Data to process:
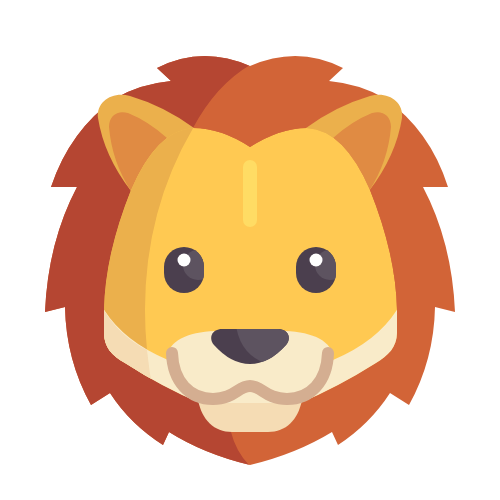
<!DOCTYPE html>
<html lang="en">
<head>
<meta charset="utf-8">
<title>Lion face</title>
<style>
:root {
  --mane: #d26437;
  --mane-shade: #b54632;
  --fur: #ffc952;
  --fur-shade: #ebb04c;
  --ear-inner: #e08b43;
  --highlight: #ffdc64;
  --cream: #f9ebc9;
  --cream-shade: #f5dcb4;
  --mouth: #d4ae91;
  --dark: #4b3f4e;
  --dark-light: #5d5360;
}
html, body { margin: 0; background: #fff; overflow: hidden; }
svg { display: block; width: 500px; height: 500px; }
.mane { fill: var(--mane); }
.mane-shade { fill: var(--mane-shade); }
.fur { fill: var(--fur); }
.fur-shade { fill: var(--fur-shade); }
.ear-inner { fill: var(--ear-inner); }
.highlight { fill: var(--highlight); }
.cream { fill: var(--cream); }
.cream-shade { fill: var(--cream-shade); }
.mouth { fill: none; stroke: var(--mouth); stroke-width: 12; stroke-linecap: round; stroke-linejoin: round; }
.dark { fill: var(--dark); }
.dark-light { fill: var(--dark-light); }
.glint { fill: #fff; }
</style>
</head>
<body>
<svg viewBox="0 0 500 500" role="img" aria-label="Lion face">
  <defs>
    <path id="mane-shape" d="M250 66Q298 45 343 68L329 81Q360 84 384 98Q430 130 448 187L423 187Q452 242 455 312L435 307Q434 360 409 405L390 393Q370 424 338 445L332 432Q296 454 250 465Q204 454 169 432L163 445Q130 424 110 393L91 405Q66 360 65 307L45 312Q48 242 77 187L51 187Q70 130 116 98Q140 84 171 81L157 68Q202 45 250 66Z"/>
    <path id="face-shape" d="M250 147Q280 128 307 128Q344 130 370 190Q396 255 397 310V333C397 347 388 356 376 363Q338 387 300 403H200Q162 387 125 363C112 356 104 347 104 333V310Q105 255 131 190Q157 130 193 128Q221 128 250 147Z"/>
    <clipPath id="mane-clip"><use href="#mane-shape"/></clipPath>
    <clipPath id="face-clip"><use href="#face-shape"/></clipPath>
    <rect id="eye-shape" x="164" y="247" width="40" height="46" rx="20"/>
    <clipPath id="eye-clip"><use href="#eye-shape"/></clipPath>
    <path id="nose-shape" d="M222 329H278C288 329 292 338 286 345Q269 364 250 364Q231 364 214 345C208 338 212 329 222 329Z"/>
    <clipPath id="nose-clip"><use href="#nose-shape"/></clipPath>
    <g id="ear">
      <path class="fur-shade" d="M131 191Q104 156 98 118C96 101 113 91 130 96Q164 106 194 128Q155 142 131 191Z"/>
      <path class="ear-inner" d="M131 191Q112 162 109 127C109 115 118 110 128 113Q148 121 167 138Q146 154 131 191Z"/>
    </g>
    <g id="eye">
      <use class="dark" href="#eye-shape"/>
      <circle class="dark-light" cx="198" cy="265" r="15" clip-path="url(#eye-clip)"/>
      <circle class="glint" cx="184" cy="260" r="6.5"/>
    </g>
  </defs>

  <g id="mane">
    <use class="mane" href="#mane-shape"/>
    <path class="mane-shade" clip-path="url(#mane-clip)" d="M0 0H250V65Q216 85 193 128L160 300L200 402L231 432Q236 452 250 466V500H0Z"/>
  </g>

  <g id="ears">
    <use href="#ear"/>
    <use href="#ear" transform="matrix(-1 0 0 1 500 0)"/>
  </g>

  <path id="chin" class="cream-shade" d="M198 400H302C298 420 286 432 268 432H232C214 432 202 420 198 400Z"/>

  <g id="face" clip-path="url(#face-clip)">
    <use class="fur" href="#face-shape"/>
    <path class="fur-shade" d="M90 120H198Q145 205 145 310Q145 350 153 390H90Z"/>
    <path class="cream" d="M100 303Q120 340 168 360C166 342 186 332 215 331H285C314 332 334 342 333 360Q381 340 401 303V410H100Z"/>
    <path class="cream-shade" d="M100 303Q116 334 147 350Q149 372 154 395H100Z"/>
  </g>

  <rect id="brow-line" class="highlight" x="243" y="160" width="14" height="67" rx="7"/>

  <g id="eyes">
    <use href="#eye"/>
    <use href="#eye" x="132"/>
  </g>

  <path id="mouth" class="mouth" d="M172 353C173 382 190 399 213 399C234 399 238 386 250 386C262 386 266 399 287 399C310 399 327 382 328 353"/>

  <g id="nose">
    <use class="dark" href="#nose-shape"/>
    <path class="dark-light" clip-path="url(#nose-clip)" d="M236 325H295V365H270Q240 356 236 325Z"/>
  </g>
</svg>
</body>
</html>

Exercise prompt:
Print the whole listing exactly, please, and keep any images out of it.

Solution to this task:
<!DOCTYPE html>
<html lang="en">
<head>
<meta charset="utf-8">
<title>Lion face</title>
<style>
:root {
  --mane: #d26437;
  --mane-shade: #b54632;
  --fur: #ffc952;
  --fur-shade: #ebb04c;
  --ear-inner: #e08b43;
  --highlight: #ffdc64;
  --cream: #f9ebc9;
  --cream-shade: #f5dcb4;
  --mouth: #d4ae91;
  --dark: #4b3f4e;
  --dark-light: #5d5360;
}
html, body { margin: 0; background: #fff; overflow: hidden; }
svg { display: block; width: 500px; height: 500px; }
.mane { fill: var(--mane); }
.mane-shade { fill: var(--mane-shade); }
.fur { fill: var(--fur); }
.fur-shade { fill: var(--fur-shade); }
.ear-inner { fill: var(--ear-inner); }
.highlight { fill: var(--highlight); }
.cream { fill: var(--cream); }
.cream-shade { fill: var(--cream-shade); }
.mouth { fill: none; stroke: var(--mouth); stroke-width: 12; stroke-linecap: round; stroke-linejoin: round; }
.dark { fill: var(--dark); }
.dark-light { fill: var(--dark-light); }
.glint { fill: #fff; }
</style>
</head>
<body>
<svg viewBox="0 0 500 500" role="img" aria-label="Lion face">
  <defs>
    <path id="mane-shape" d="M250 66Q298 45 343 68L329 81Q360 84 384 98Q430 130 448 187L423 187Q452 242 455 312L435 307Q434 360 409 405L390 393Q370 424 338 445L332 432Q296 454 250 465Q204 454 169 432L163 445Q130 424 110 393L91 405Q66 360 65 307L45 312Q48 242 77 187L51 187Q70 130 116 98Q140 84 171 81L157 68Q202 45 250 66Z"/>
    <path id="face-shape" d="M250 147Q280 128 307 128Q344 130 370 190Q396 255 397 310V333C397 347 388 356 376 363Q338 387 300 403H200Q162 387 125 363C112 356 104 347 104 333V310Q105 255 131 190Q157 130 193 128Q221 128 250 147Z"/>
    <clipPath id="mane-clip"><use href="#mane-shape"/></clipPath>
    <clipPath id="face-clip"><use href="#face-shape"/></clipPath>
    <rect id="eye-shape" x="164" y="247" width="40" height="46" rx="20"/>
    <clipPath id="eye-clip"><use href="#eye-shape"/></clipPath>
    <path id="nose-shape" d="M222 329H278C288 329 292 338 286 345Q269 364 250 364Q231 364 214 345C208 338 212 329 222 329Z"/>
    <clipPath id="nose-clip"><use href="#nose-shape"/></clipPath>
    <g id="ear">
      <path class="fur-shade" d="M131 191Q104 156 98 118C96 101 113 91 130 96Q164 106 194 128Q155 142 131 191Z"/>
      <path class="ear-inner" d="M131 191Q112 162 109 127C109 115 118 110 128 113Q148 121 167 138Q146 154 131 191Z"/>
    </g>
    <g id="eye">
      <use class="dark" href="#eye-shape"/>
      <circle class="dark-light" cx="198" cy="265" r="15" clip-path="url(#eye-clip)"/>
      <circle class="glint" cx="184" cy="260" r="6.5"/>
    </g>
  </defs>

  <g id="mane">
    <use class="mane" href="#mane-shape"/>
    <path class="mane-shade" clip-path="url(#mane-clip)" d="M0 0H250V65Q216 85 193 128L160 300L200 402L231 432Q236 452 250 466V500H0Z"/>
  </g>

  <g id="ears">
    <use href="#ear"/>
    <use href="#ear" transform="matrix(-1 0 0 1 500 0)"/>
  </g>

  <path id="chin" class="cream-shade" d="M198 400H302C298 420 286 432 268 432H232C214 432 202 420 198 400Z"/>

  <g id="face" clip-path="url(#face-clip)">
    <use class="fur" href="#face-shape"/>
    <path class="fur-shade" d="M90 120H198Q145 205 145 310Q145 350 153 390H90Z"/>
    <path class="cream" d="M100 303Q120 340 168 360C166 342 186 332 215 331H285C314 332 334 342 333 360Q381 340 401 303V410H100Z"/>
    <path class="cream-shade" d="M100 303Q116 334 147 350Q149 372 154 395H100Z"/>
  </g>

  <rect id="brow-line" class="highlight" x="243" y="160" width="14" height="67" rx="7"/>

  <g id="eyes">
    <use href="#eye"/>
    <use href="#eye" x="132"/>
  </g>

  <path id="mouth" class="mouth" d="M172 353C173 382 190 399 213 399C234 399 238 386 250 386C262 386 266 399 287 399C310 399 327 382 328 353"/>

  <g id="nose">
    <use class="dark" href="#nose-shape"/>
    <path class="dark-light" clip-path="url(#nose-clip)" d="M236 325H295V365H270Q240 356 236 325Z"/>
  </g>
</svg>
</body>
</html>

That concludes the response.